You must provide CDC with an original, plus two hard copies of the following reports:

1. Interim progress report, due no less than 90 days before the end of the Start Printed Page 38944budget period. The progress report will serve as your non-competing continuation application, and must contain the following elements:

a. Current Budget Period Activities Objectives.

b. Current Budget Period Financial Progress.

c. New Budget Period Program Proposed Activity Objectives.

d. Budget.

e. Measures of Effectiveness.

f. Additional Requested Information.

2. Annual progress report, due 90 days after the end of the budget period.

3. Financial status report, no more than 90 days after the end of the budget period.

4. Final financial and performance reports, no more than 90 days after the end of the project period.

VII. Agency Contacts

We encourage inquiries concerning this announcement. For general questions, contact: Technical Information Management Section, CDC Procurement and Grants Office, 2920 Brandywine Road, Atlanta, GA 30341, Telephone: 770-488-2700.

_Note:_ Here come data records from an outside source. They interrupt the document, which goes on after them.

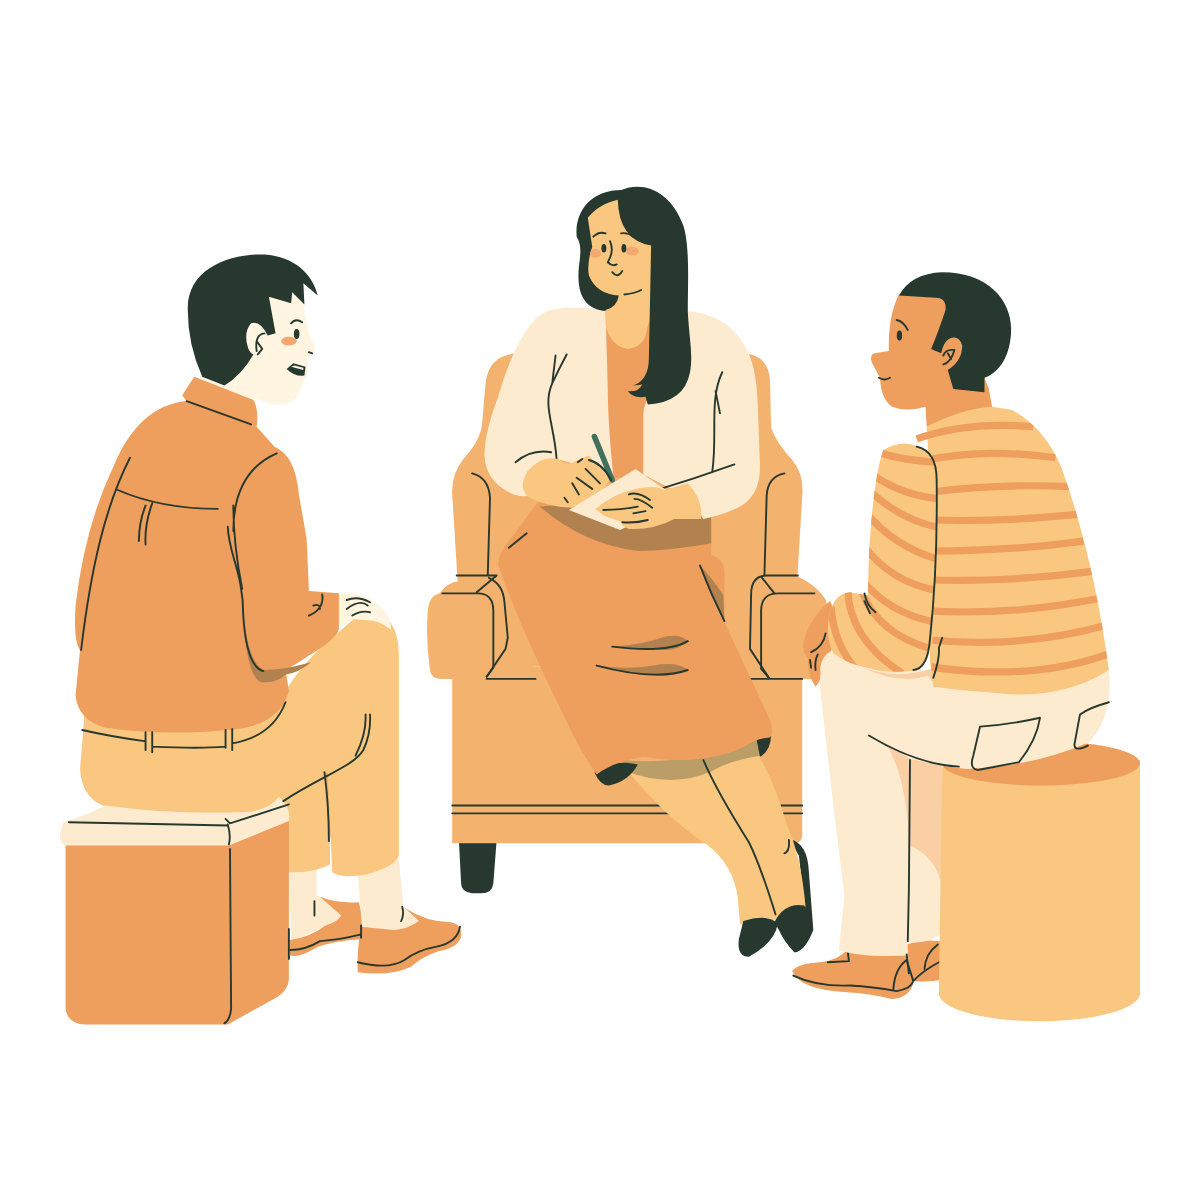
<!DOCTYPE html>
<html lang="en">
<head>
<meta charset="utf-8">
<title>Group conversation illustration</title>
<style>
:root{
  --paper:#ffffff;--ink:#27382e;--orange:#ee9e5d;--chair:#f3b26e;--honey:#fac780;
  --cream:#fdebd0;--peach:#facfa4;--umber:#b1814f;--olive:#ba9d67;--pen:#43705e;
  --face-pale:#fff5e1;--blush:#f3a771;
}
*{box-sizing:border-box}
html,body{margin:0;padding:0;width:1200px;height:1200px;overflow:hidden;background:var(--paper)}
.canvas{display:block;width:1200px;height:1200px}
.ink{fill:var(--ink)}
.orange{fill:var(--orange)}
.chair{fill:var(--chair)}
.honey{fill:var(--honey)}
.cream{fill:var(--cream)}
.pale{fill:var(--face-pale)}
.peach{fill:var(--peach)}
.umber{fill:var(--umber)}
.olive{fill:var(--olive)}
.blush{fill:var(--blush)}
.line{fill:none;stroke:var(--ink);stroke-width:1.7;stroke-linecap:round;stroke-linejoin:round}
.stripe{fill:none;stroke:var(--orange);stroke-width:6.5}
.pen{fill:none;stroke:var(--pen);stroke-width:5;stroke-linecap:round}
</style>
</head>
<body>
<svg class="canvas" viewBox="0 0 1080 1080" role="img" aria-label="A woman in an armchair takes notes while talking with two men seated on stools">
<defs>
  <clipPath id="torso-area"><path d="M834 385Q865 370 893 366L911 369Q940 385 955 420Q984 500 998 603Q962 626 915 625Q870 622 840 618L838 601Q843 500 843 430Q843 405 826 402L800 400Z"/></clipPath>
  <clipPath id="sleeve-area"><path d="M795 405Q812 395 826 402Q843 405 843 430Q843 520 836 586Q833 603 820 604Q800 606 785 602Q762 598 750 588Q743 575 746 555Q750 534 765 533L781 536L782 500Q786 430 795 405Z"/></clipPath>
</defs>

<g id="armchair">
  <path class="ink" d="M413 756H447L444 795Q443 804 433 804H425Q415 803 415 795Z"/>
  <path class="chair" d="M437 345Q440 318 468 318H670Q692 320 693 343L694 385Q699 399 713 414Q724 427 722 447L717 530V600H412V525L407 445Q406 427 417 413Q433 396 434 380Z"/>
  <path class="chair" d="M407 600H722V752Q722 759 714 759H407Z"/>
  <path class="chair" d="M447 518L408 524Q399 528 396 534Q386 536 385 550Q383 575 387 603Q388 611 397 611H438L480 611V518Z"/>
  <path class="chair" d="M676 518H716Q734 526 742 538Q748 546 742 575L740 611H692L640 611V518Z"/>
  <g class="line">
    <path d="M425 426Q440 430 441 448L439 517"/>
    <path d="M398 534H430Q444 534 444 550V601L438 609"/>
    <path d="M411 518H447L429 533M440 520Q453 526 454 542L457 574L455 584L438 609"/>
    <path d="M438 611H482M650 611H722"/>
    <path d="M706 426Q691 429 690 446L688 517"/>
    <path d="M733 534H700Q685 534 685 550V602L692 610"/>
    <path d="M718 518H690Q676 518 676 535L675 584L692 610M685 519L697 534"/>
    <path d="M407 725H600M660 725H722M407 732H612M650 732H722"/>
  </g>
</g>

<g id="note-taker">
  <g id="note-taker-legs">
    <path class="ink" d="M698 828Q705 813 724 815L719 770L710 755Q727 758 728 785L732 837Q724 857 715 857Q705 846 701 835Z"/>
    <path class="honey" d="M562 690Q598 735 636 760Q660 778 664 808L666 832Q690 822 702 830Q708 814 725 816Q721 770 708 742Q698 705 680 675Z"/>
    <path class="ink" d="M669 829Q690 822 700 831Q698 848 674 861Q663 861 665 845Z"/>
    <path class="ink" d="M697 830Q706 812 724 815L728 840Q721 858 715 857Q706 848 701 837Z"/>
    <path class="olive" d="M560 684Q625 690 684 662L685 680Q655 685 641 694Q605 710 563 694Z"/>
    <path class="line" d="M633 684Q645 712 674 758Q684 778 698 823M706 768Q711 766 710 756"/>
  </g>
  <g id="skirt">
    <path class="ink" d="M535 695Q552 683 574 688Q566 703 548 707Q540 707 535 695Z"/>
    <path class="ink" d="M681 666L694 660Q694 676 684 681Z"/>
    <path class="orange" d="M484 452L640 462V500Q651 502 652 515V560L693 648Q697 662 692 664Q682 664 670 672Q630 690 580 681Q553 685 537 697Q520 672 509 647Q468 565 449 510Q446 500 462 482Z"/>
    <path class="umber" d="M486 456Q525 490 575 496Q608 495 640 489V464L520 452Z"/>
    <path class="umber" d="M551 582Q580 580 598 573Q612 570 619 577Q608 588 590 584Z"/>
    <path class="umber" d="M537 599Q565 603 588 599Q610 595 619 603Q604 611 575 607Z"/>
    <path class="umber" d="M630 509Q643 523 651 536L652 560Q640 538 630 509Z"/>
    <path class="line" d="M551 582Q600 588 619 577M537 599Q590 613 619 603M458 493L474 480M630 509Q640 535 652 559"/>
  </g>
  <path id="top" class="orange" d="M543 277H590V430H548Z"/>
  <g id="jacket" class="cream">
    <path d="M545 279Q520 275 499 278Q483 281 472 300Q457 325 448 358Q436 390 436 410Q437 434 462 445Q474 449 482 443L502 413L552 428Q547 380 547 350Z"/>
    <path d="M619 280Q652 283 668 308Q681 325 682 365L684 420Q684 447 664 457Q649 464 633 467L620 448L579 427V375Q578 362 590 350L610 340Z"/>
  </g>
  <path class="line" d="M510 319Q503 332 497 345C488 365 499 382 501 414M500 320L497 345M464 416Q478 404 496 407M650 335C638 360 646 390 641 425M644 352L648 372M588 442Q625 431 661 418"/>
  <g id="note-taker-head">
    <path class="ink" d="M562 171C532 170 517 190 519 213C523 220 523 225 521 240C519 262 524 278 546 280Q556 279 559 262Z"/>
    <path class="honey" d="M529 196Q540 182 560 179L590 215V285Q583 288 582 298Q579 313 565 314Q550 312 545 293V279Q555 277 557 266Q537 265 530 248Q528 237 533 222Z"/>
    <path class="ink" d="M557 172C578 162 603 171 615 203C621 222 619 255 619 280C620 302 624 320 621 335Q616 362 583 364L581 357Q570 359 565 352Q575 353 578 346L570 347Q584 342 584 322L586 221Q557 216 556 180Z"/>
    <ellipse class="blush" cx="569" cy="226" rx="6" ry="4"/><ellipse class="blush" cx="536" cy="228" rx="5" ry="4"/>
    <ellipse class="ink" cx="543.500" cy="223.500" rx="2.200" ry="3.800"/><ellipse class="ink" cx="561.500" cy="223.500" rx="2.200" ry="3.800"/>
    <path class="line" d="M534 213Q539 208 545 210M559 210Q565 209 570 213M549 217Q553 226 547 236Q551 240 555 238M551 245Q556 251 560 244M562 265Q572 264 577 261"/>
  </g>
  <g id="writing-hands">
    <path class="honey" d="M475 424Q486 410 502 413Q511 420 518 415L530 410L549 431L540 446L515 457Q492 456 475 447Q466 438 475 424Z"/>
    <path class="pen" d="M535 393L551 432"/>
    <path class="cream" d="M512 459L572 422L592 436L614 450L558 477Z"/>
    <path class="honey" d="M536 458Q552 444 572 440Q590 436 598 441L619 435Q633 450 631 467H607Q588 477 566 476Q558 473 560 470L543 464Z"/>
    <path class="line" d="M530 414Q542 417 550 432M527 422L540 435M519 430L533 440M515 435L521 445M508 448L511 452M520 416L524 413M543 459Q558 459 574 456M560 470Q572 471 583 468M566 445Q574 442 585 450M571 449Q577 449 587 457M570 462L581 460"/>
  </g>
</g>

<g id="left-listener">
  <g id="left-feet">
    <path class="cream" d="M260 784L285 780V806L302 812L308 826L262 848Z"/>
    <path class="orange" d="M261 846Q278 844 293 833Q305 829 307 824L288 807Q302 813 323 812Q328 830 326 845Q300 847 286 852Q270 862 261 860Z"/>
    <path class="cream" d="M322 785L359 773L363 817L378 830L360 842L326 838Z"/>
    <path class="orange" d="M325 834L354 837Q366 837 377 829L364 817Q384 830 406 830Q416 832 415 843Q412 853 395 856Q380 861 370 870Q350 879 322 875Q321 855 325 834Z"/>
    <path class="line" d="M261 855Q275 855 288 847Q305 846 325 841M283 811V824M325 833V844M322 866Q350 873 364 864Q376 855 393 852Q412 848 414 834M362 816Q364 823 361 829"/>
  </g>
  <g id="left-trousers">
    <path class="honey" d="M250 712L297 690V778Q282 786 258 785Z"/>
    <path class="chair" d="M250 717L310 684Q313 700 302 728L297 756L293 695Z"/>
    <path class="honey" d="M76 642L255 625Q275 592 306 568L330 547Q359 553 359 590V770Q356 780 330 787Q308 791 299 785L295 695L251 718Q245 727 225 731Q150 733 100 727Q74 722 72 692Q74 670 76 642Z"/>
  </g>
  <g id="box-stool">
    <path class="cream" d="M57 740Q75 735 95 725Q160 734 225 731Q243 728 251 717Q262 726 260 739L240 752L206 762H61Q53 760 54 750Z"/>
    <path class="orange" d="M59 761H206L260 739V882Q259 891 250 897L205 922H76Q60 921 59 907Z"/>
    <path class="line" d="M62 740L205 743M203 737L207 741L260 724M205 742Q208 752 206 760M207 764L208 908Q207 918 202 921M260 836V863"/>
  </g>
  <g id="left-hand">
    <path class="pale" d="M303 534Q326 532 340 544Q352 553 352 567Q340 557 328 558L317 557L304 567Z"/>
    <path class="line" d="M312 540Q322 536 333 542M312 548Q324 539 331 545M317 554Q325 549 333 551"/>
  </g>
  <g id="shirt">
    <path class="orange" d="M168 361L231 384L247 402Q266 410 269 445L276 485L278 532L305 534V566Q303 575 278 590Q268 597 257 603L260 622Q253 650 215 656Q150 663 95 655Q70 648 68 626L72 585Q66 577 68 545Q76 475 102 420Q125 365 168 361Z"/>
    <path class="umber" d="M219 555Q225 600 238 603Q255 603 280 596Q268 606 257 607Q249 615 235 614Q222 609 219 555Z"/>
    <path class="line" d="M117 412C95 455 82 510 73 585M106 441Q145 458 196 458M131 455Q125 470 125 487M137 453Q130 472 131 490M249 408Q210 425 210 478M205 474C206 500 219 515 219 555Q222 600 237 604M210 455Q210 490 218 530M290 535Q292 548 278 554M282 545Q288 543 288 548"/>
  </g>
  <path class="line" d="M74 657Q100 663 130 667M137 672Q180 674 203 672M209 669Q245 663 257 632M131 659V675M137 659V677M203 657V673M209 656V675M255 721C290 698 318 690 327 675Q334 660 333 643M329 643Q330 660 320 680M292 695Q296 725 296 757"/>
  <g id="left-head">
    <path class="pale" d="M180 339L222 300L242 264H273Q273 285 280 305L284 312Q284 318 276 321L277 336Q272 345 268 356Q263 365 246 364L229 358L231 378Z"/>
    <path class="ink" d="M169 279C168 241 208 228 238 229C265 231 281 246 286 266L273 255L274 274L263 263L262 273L242 267L248 300L241 302Q234 288 226 291Q219 299 223 312Q224 317 228 319Q218 337 202 347L182 339Q169 310 169 279Z"/>
    <ellipse class="blush" cx="260" cy="307" rx="7" ry="4"/>
    <ellipse class="ink" cx="267" cy="300.500" rx="2.500" ry="4.500"/>
    <path class="ink" d="M258 332L264 327L275 330L274 338Q265 339 258 332Z"/>
    <path class="pale" d="M262 330L273 333L273 331L265 329Z"/>
    <path class="line" d="M238 300Q229 301 231 316M231 307L236 314L232 319M262 291Q266 286 272 290M278 317L281 318"/>
    <path class="orange" d="M175 339L228 360Q233 368 231 384L168 361L164 356Q168 349 175 339Z"/>
    <path class="line" d="M168 361L226 382"/>
  </g>
</g>

<g id="right-listener">
  <g id="right-feet" class="orange">
    <path d="M816 850Q835 844 850 848V881Q838 884 820 883Z"/>
    <path d="M713 874Q718 867 738 866Q755 864 763 854L816 857L822 884Q819 898 803 899Q782 894 762 893Q720 891 713 874Z"/>
  </g>
  <path class="line" d="M714 878Q735 888 765 887Q785 888 807 892Q820 890 822 883M804 891Q805 872 816 864L822 883M763 856L764 865L745 866M845 866Q830 874 822 883M844 850Q833 858 832 872"/>
  <g id="right-trouser-legs">
    <path class="cream" d="M738 600L830 640L848 690V840Q835 850 817 848V860Q775 862 755 855L760 806Q749 720 737 610Z"/>
    <path class="peach" d="M796 667L819 683L848 689V800Q843 770 818 761Q817 700 796 667Z"/>
    <path class="line" d="M819 684L818 800L817 847M816 859L818 876"/>
  </g>
  <g id="round-stool">
    <path class="honey" d="M848 690L1026 684V895A90 25 0 0 1 845 893Z"/>
    <ellipse class="orange" cx="937" cy="687" rx="89" ry="20"/>
  </g>
  <path id="right-seat" class="cream" d="M738 600Q740 588 750 585L840 605Q920 630 998 603Q1002 645 980 668Q930 690 870 692Q820 688 783 663Z"/>
  <path class="peach" d="M775 600Q805 612 838 602L848 570L842 618L835 608Q810 617 775 600Z"/>
  <path class="line" d="M782 662Q825 688 863 690M882 654Q910 652 936 646Q933 666 917 686L880 693Q872 692 876 680ZM998 632Q980 637 972 643L967 670Q967 677 979 671"/>
  <path id="right-hand" class="orange" d="M747 541Q729 556 723 578Q722 588 727 592Q726 607 734 618Q740 612 738 601Q740 590 748 586L756 560Z"/>
  <path class="line" d="M743 570Q741 582 730 587M736 589Q733 595 734 603M729 594L730 601"/>
  <g id="right-head">
    <path class="orange" d="M809 265L845 262L870 300L890 350L893 367Q865 370 834 384L833 366Q816 371 803 366Q793 360 792 340L785 327Q782 320 787 318L800 316Q799 285 809 265Z"/>
    <path class="ink" d="M809 266Q820 246 848 245C889 245 910 270 910 296C910 319 900 335 886 340V353L858 350L853 333Q866 325 866 311Q863 301 854 305Q849 308 847 318L838 314Q844 300 851 279Q852 268 842 268Z"/>
    <ellipse class="ink" cx="809.500" cy="302" rx="2.400" ry="4.500"/>
    <path class="line" d="M807 288Q813 289 817 297M791 340Q796 343 801 340M849 320Q851 314 859 315Q856 326 849 328M853 318L856 323"/>
  </g>
  <g id="striped-sweater">
    <path class="honey" d="M834 384Q865 368 893 366L911 369Q940 385 955 420Q984 500 998 603Q962 626 915 625Q870 622 840 618L837 595L835 400Z"/>
    <g class="stripe" clip-path="url(#torso-area)">
      <path d="M825 395Q870 379 930 384"/>
      <path d="M835 414Q885 403 950 412"/>
      <path d="M838 443Q895 435 965 438"/>
      <path d="M838 468Q900 470 970 463"/>
      <path d="M838 496Q910 496 975 487"/>
      <path d="M838 522Q910 524 985 514"/>
      <path d="M836 550Q915 554 992 538"/>
      <path d="M836 576Q920 584 998 562"/>
      <path d="M836 600Q930 614 1002 587"/>
    </g>
    <path class="honey" d="M795 405Q812 395 826 402Q843 405 843 430Q843 520 836 586Q833 603 820 604Q800 606 785 602Q762 598 750 588Q743 575 746 555Q750 534 765 533L781 536L782 500Q786 430 795 405Z"/>
    <g class="stripe" clip-path="url(#sleeve-area)">
      <path d="M790 407Q815 415 846 416"/>
      <path d="M785 427Q812 446 846 449"/>
      <path d="M782 441Q810 468 846 475"/>
      <path d="M780 462Q805 492 846 504"/>
      <path d="M778 492Q803 525 846 532"/>
      <path d="M776 522Q800 552 842 560"/>
      <path d="M776 533Q790 570 838 584"/>
      <path d="M763 530Q764 575 812 606"/>
      <path d="M748 546Q750 580 772 604"/>
    </g>
    <path class="line" d="M825 402Q843 406 843 432Q844 510 837 575Q835 602 822 603M778 534Q780 545 788 551M778 541L783 552M848 574L845 583Q846 592 840 610"/>
  </g>
</g>
</svg>
</body>
</html>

For program technical assistance, contact: Debra Hayes-Hughes, Project Officer, Centers for Disease Control and Prevention, 1600 Clifton Road, NE., MS E-47, Atlanta, GA 30333, Telephone: 404-639-4493, E-mail: DHayes-Hughes@cdc.gov.

For financial, grants management, or budget assistance, contact: Kang Lee, Grants Management Specialist, CDC Procurement and Grants Office, 2920 Brandywine Road, Atlanta, GA 30341, Telephone: 404-498-1917, E-mail: kil8@cdc.gov.

VIII. Other Information

This and other CDC funding opportunity announcements can be found at http://www.cdc.gov. Click on “Funding,” then “Grants and Cooperative Agreements.”

Start Signature

Dated: June 28, 2005.

Alan A. Kotch,

Acting Deputy Director, Procurement and Grants Office, Centers for Disease Control and Prevention.

End Signature End Preamble

[FR Doc. 05-13223 Filed 7-5-05; 8:45 am]

BILLING CODE 4163-18-P